### WHAT TO WORK ON
Return all lines of the records that contain the word "button".

Stored data:
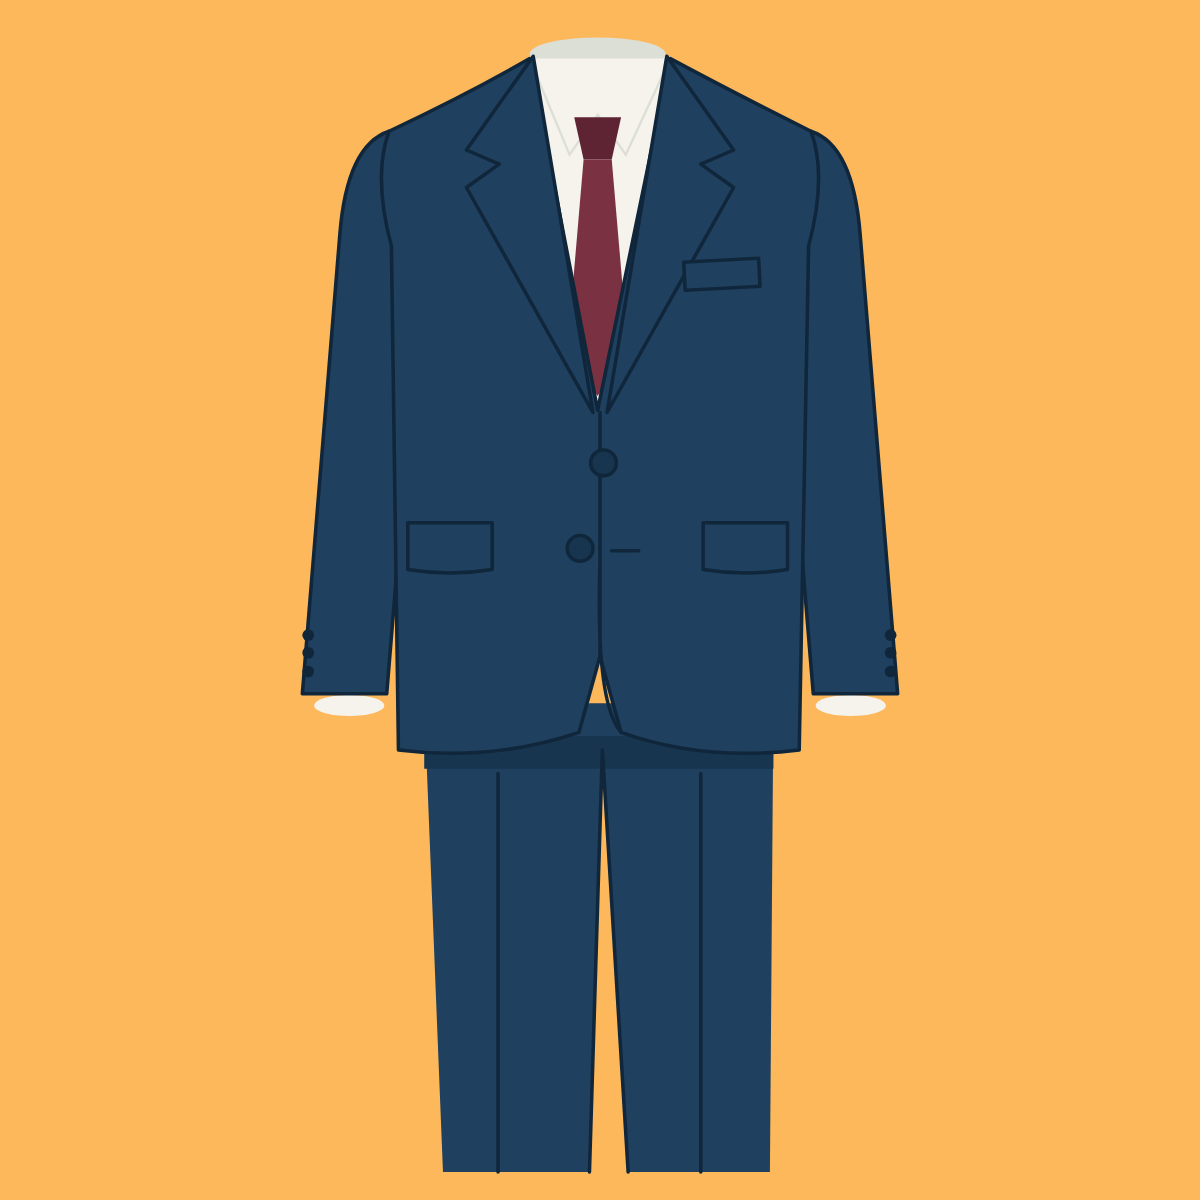
<!DOCTYPE html>
<html lang="en">
<head>
<meta charset="utf-8">
<title>Navy Suit</title>
<link rel="stylesheet" href="https://fonts.googleapis.com/css2?family=Inter&display=swap">
<style>
  :root {
    --backdrop: #fcb85b;
    --suit-navy: #1f405f;
    --suit-shadow: #183550;
    --seam-line: #10263b;
    --shirt-white: #f5f3ec;
    --collar-shade: #dcdfd6;
    --tie-wine: #7a3243;
    --tie-shade: #5e2433;
  }
  html, body {
    margin: 0;
    padding: 0;
    width: 1200px;
    height: 1200px;
    overflow: hidden;
    background: var(--backdrop);
    font-family: "Inter", sans-serif;
  }
  .canvas {
    display: block;
    width: 1200px;
    height: 1200px;
  }
  .suit-fill { fill: var(--suit-navy); }
  .seam { fill: none; stroke: var(--seam-line); stroke-width: 3; stroke-linecap: round; stroke-linejoin: round; }
  .outlined { stroke: var(--seam-line); stroke-width: 3; stroke-linejoin: round; }
</style>
</head>
<body>
<svg class="canvas" viewBox="0 0 1024 1024" role="img" aria-label="Navy two-button suit with white shirt and wine tie">
  <defs>
    <circle id="sleeve-button" r="5" fill="var(--seam-line)"/>
    <path id="flap-pocket" d="M0,0 H72 V40 Q36,46 0,40 Z" class="suit-fill outlined"/>
  </defs>

  <rect width="1024" height="1024" fill="var(--backdrop)"/>

  <g class="trousers">
    <path class="suit-fill" d="M362,600 H660 L657,1000 H536 L514,640 L503,1000 H378 Z"/>
    <rect x="362" y="628" width="298" height="28" fill="var(--suit-shadow)"/>
    <path class="seam" d="M425,660 V1000 M598,660 V1000 M514,640 L503,1000 M514,640 L536,1000"/>
  </g>

  <g class="shirt">
    <path d="M452,48 H572 V260 L510,350 L452,260 Z" fill="var(--shirt-white)"/>
    <ellipse cx="510" cy="46" rx="58" ry="14" fill="var(--collar-shade)"/>
    <path d="M452,50 L486,132 L510,98 L534,132 L572,50" fill="var(--shirt-white)" stroke="var(--collar-shade)" stroke-width="2"/>
  </g>

  <g class="tie">
    <path d="M490,100 H530 L522,136 H498 Z" fill="var(--tie-shade)"/>
    <path d="M498,136 H522 L536,300 L510,338 L484,300 Z" fill="var(--tie-wine)"/>
  </g>

  <g class="sleeves">
    <ellipse cx="298" cy="602" rx="30" ry="9" fill="var(--shirt-white)"/>
    <ellipse cx="726" cy="602" rx="30" ry="9" fill="var(--shirt-white)"/>
    <path class="suit-fill outlined" d="M332,112 Q296,124 290,200 L258,592 H330 L354,300 Z"/>
    <path class="suit-fill outlined" d="M692,112 Q728,124 734,200 L766,592 H694 L670,300 Z"/>
    <use href="#sleeve-button" x="263" y="542"/>
    <use href="#sleeve-button" x="263" y="557"/>
    <use href="#sleeve-button" x="263" y="573"/>
    <use href="#sleeve-button" x="760" y="542"/>
    <use href="#sleeve-button" x="760" y="557"/>
    <use href="#sleeve-button" x="760" y="573"/>
  </g>

  <g class="jacket">
    <path class="suit-fill outlined" d="M332,112 Q400,80 452,50 L510,350 L572,50 Q628,80 692,112 Q706,150 690,210 L682,640 Q600,650 530,625 L512,560 L494,625 Q420,650 340,640 L334,210 Q318,150 332,112 Z"/>
    <path class="suit-fill outlined" d="M455,48 L398,128 L426,140 L398,160 L506,352 Z"/>
    <path class="suit-fill outlined" d="M569,48 L626,128 L598,140 L626,160 L518,352 Z"/>
    <path class="seam" d="M512,352 V560 M512,480 Q508,600 530,625"/>
    <rect x="584" y="222" width="64" height="24" class="suit-fill outlined" transform="rotate(-3 616 234)"/>
    <use href="#flap-pocket" x="348" y="446"/>
    <use href="#flap-pocket" x="600" y="446"/>
    <circle cx="515" cy="395" r="11" fill="var(--suit-shadow)" stroke="var(--seam-line)" stroke-width="3"/>
    <circle cx="495" cy="468" r="11" fill="var(--suit-shadow)" stroke="var(--seam-line)" stroke-width="3"/>
    <path class="seam" d="M522,470 H545"/>
  </g>
</svg>
</body>
</html>
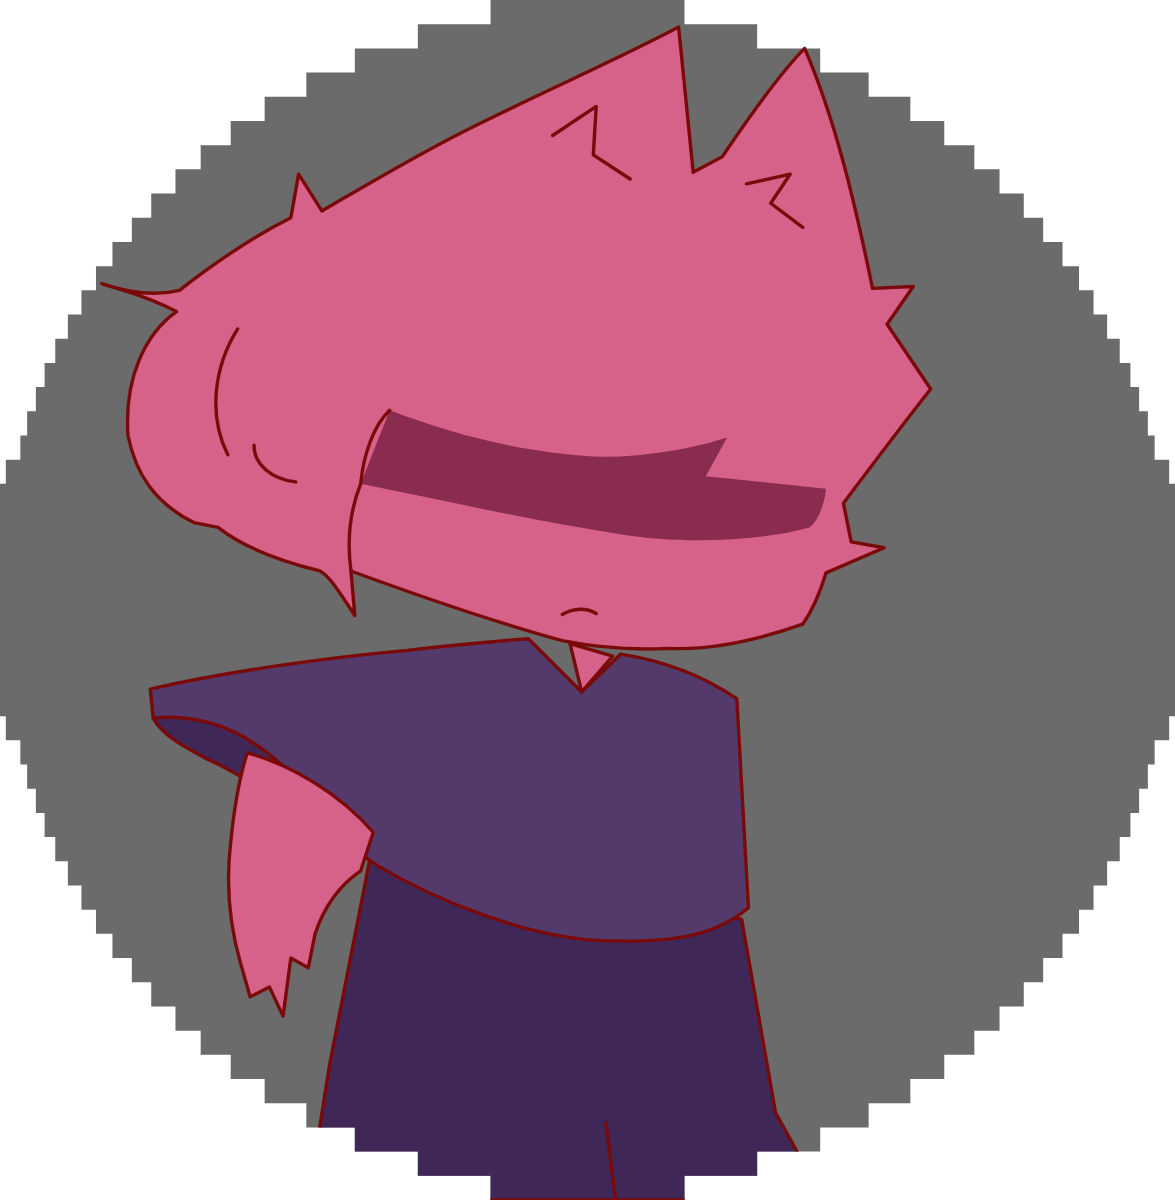
<!DOCTYPE html>
<html lang="en">
<head>
<meta charset="utf-8">
<title>Pink Cat Avatar</title>
<link rel="stylesheet" href="https://fonts.googleapis.com/css2?family=Inter&display=swap">
<style>
  :root {
    --page: #ffffff;
    --backdrop: #6b6b6b;
    --skin: #d66189;
    --visor: #8a2b50;
    --line: #7a0a0a;
    --cape: #533a6b;
    --robe: #3f2857;
  }
  html, body {
    margin: 0;
    width: 1175px;
    height: 1200px;
    overflow: hidden;
    background: var(--page);
    font-family: "Inter", sans-serif;
  }
  .avatar { display: block; width: 1175px; height: 1200px; }
  .skin { fill: var(--skin); }
  .visor { fill: var(--visor); }
  .cape { fill: var(--cape); }
  .robe { fill: var(--robe); }
  .backdrop { fill: var(--backdrop); }
  .ink { stroke: var(--line); stroke-width: 3.5; stroke-linejoin: round; stroke-linecap: round; }
  .ink-only { fill: none; stroke: var(--line); stroke-width: 3.5; stroke-linecap: round; stroke-linejoin: round; }
</style>
</head>
<body>
<svg class="avatar" viewBox="0 0 1212 1240" preserveAspectRatio="none" role="img" aria-label="Pink cat-eared character in a purple cape on a grey pixel circle">
  <defs>
    <path id="pixel-disc" d="M506,0 H706 V25 H781 V50 H846 V75 H896 V100 H939 V125 H974 V150 H1005 V175 H1031 V200 H1056 V225 H1076 V250 H1096 V275 H1113 V300 H1128 V325 H1142 V350 H1155 V375 H1166 V400 H1175 V425 H1184 V450 H1191 V475 H1206 V500 H1212 V740 H1206 V765 H1191 V790 H1184 V815 H1175 V840 H1166 V865 H1155 V890 H1142 V915 H1128 V940 H1113 V965 H1096 V990 H1076 V1015 H1056 V1040 H1031 V1065 H1005 V1090 H974 V1115 H939 V1140 H896 V1165 H846 V1190 H781 V1215 H706 V1240 H506 V1215 H431 V1190 H366 V1165 H316 V1140 H273 V1115 H238 V1090 H207 V1065 H181 V1040 H156 V1015 H136 V990 H116 V965 H99 V940 H84 V915 H70 V890 H57 V865 H46 V840 H37 V815 H28 V790 H21 V765 H6 V740 H0 V500 H6 V475 H21 V450 H28 V425 H37 V400 H46 V375 H57 V350 H70 V325 H84 V300 H99 V275 H116 V250 H136 V225 H156 V200 H181 V175 H207 V150 H238 V125 H273 V100 H316 V75 H366 V50 H431 V25 H506 Z"/>
    <clipPath id="disc-clip">
      <use href="#pixel-disc"/>
    </clipPath>
  </defs>

  <use class="backdrop" href="#pixel-disc"/>

  <g class="body" clip-path="url(#disc-clip)">
    <path class="robe ink" d="M385,870 L340,1100 L318,1240 H850 L800,1150 L765,950 Z"/>
    <path class="ink-only" d="M625,1160 L635,1240"/>
    <path class="cape ink" d="M155,712 C230,695 330,680 420,672 C480,665 520,662 545,660 L600,715 L640,676 C680,682 720,695 760,722 L772,938 C740,965 700,975 620,972 C540,968 450,930 390,895 C340,860 300,820 260,790 C220,765 180,752 158,742 Z"/>
    <path class="robe ink" d="M158,742 C200,738 250,748 300,800 L330,850 C290,830 250,800 215,785 C190,772 168,760 158,742 Z"/>
    <path class="skin ink" d="M255,778 C300,790 350,820 385,860 L372,900 C350,915 335,935 325,965 L318,1000 L300,990 L292,1050 L278,1020 L258,1030 L248,995 C238,960 232,920 238,870 C242,830 248,800 255,778 Z"/>
    <path class="skin ink" d="M588,665 L600,715 L632,678 Z"/>
  </g>

  <g class="head">
    <path class="skin ink" d="M105,293 C140,305 165,305 185,300 C230,265 270,240 300,225 L308,180 L332,218 C380,190 430,160 480,135 C560,95 640,60 700,28 L715,178 L745,162 C780,110 810,70 830,50 C860,120 880,200 900,298 L942,296 L915,335 L960,402 C930,440 900,480 870,520 L878,560 L912,566 L852,592 C845,615 835,635 828,645 C780,662 730,672 690,670 C650,672 610,668 580,662 C500,640 430,615 362,590 L366,636 C350,612 340,595 330,590 C290,580 250,565 225,545 L200,540 C160,520 140,490 132,450 C128,390 150,345 182,322 C150,305 125,300 105,293 Z"/>
    <path class="ink-only" d="M570,140 L615,110 L612,160 L650,185"/>
    <path class="ink-only" d="M770,190 L815,180 L795,210 L828,235"/>
    <path class="ink-only" d="M245,340 C220,380 215,430 235,470 M262,460 C262,480 280,495 305,498"/>
    <path class="visor" d="M402,424 C470,450 540,468 620,472 C670,472 720,462 750,452 L728,492 L852,505 C850,525 842,540 835,545 C780,560 700,562 640,552 C560,540 470,520 372,500 Z"/>
    <path class="ink-only" d="M402,424 C385,440 375,470 372,500 C360,530 358,560 362,590"/>
    <path class="ink-only" d="M580,635 C592,628 605,628 615,634"/>
  </g>
</svg>
</body>
</html>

### RESPONSE TO THIS TASK
<svg class="canvas" viewBox="0 0 1024 1024" role="img" aria-label="Navy two-button suit with white shirt and wine tie">
    <circle id="sleeve-button" r="5" fill="var(--seam-line)"/>
    <use href="#sleeve-button" x="263" y="542"/>
    <use href="#sleeve-button" x="263" y="557"/>
    <use href="#sleeve-button" x="263" y="573"/>
    <use href="#sleeve-button" x="760" y="542"/>
    <use href="#sleeve-button" x="760" y="557"/>
    <use href="#sleeve-button" x="760" y="573"/>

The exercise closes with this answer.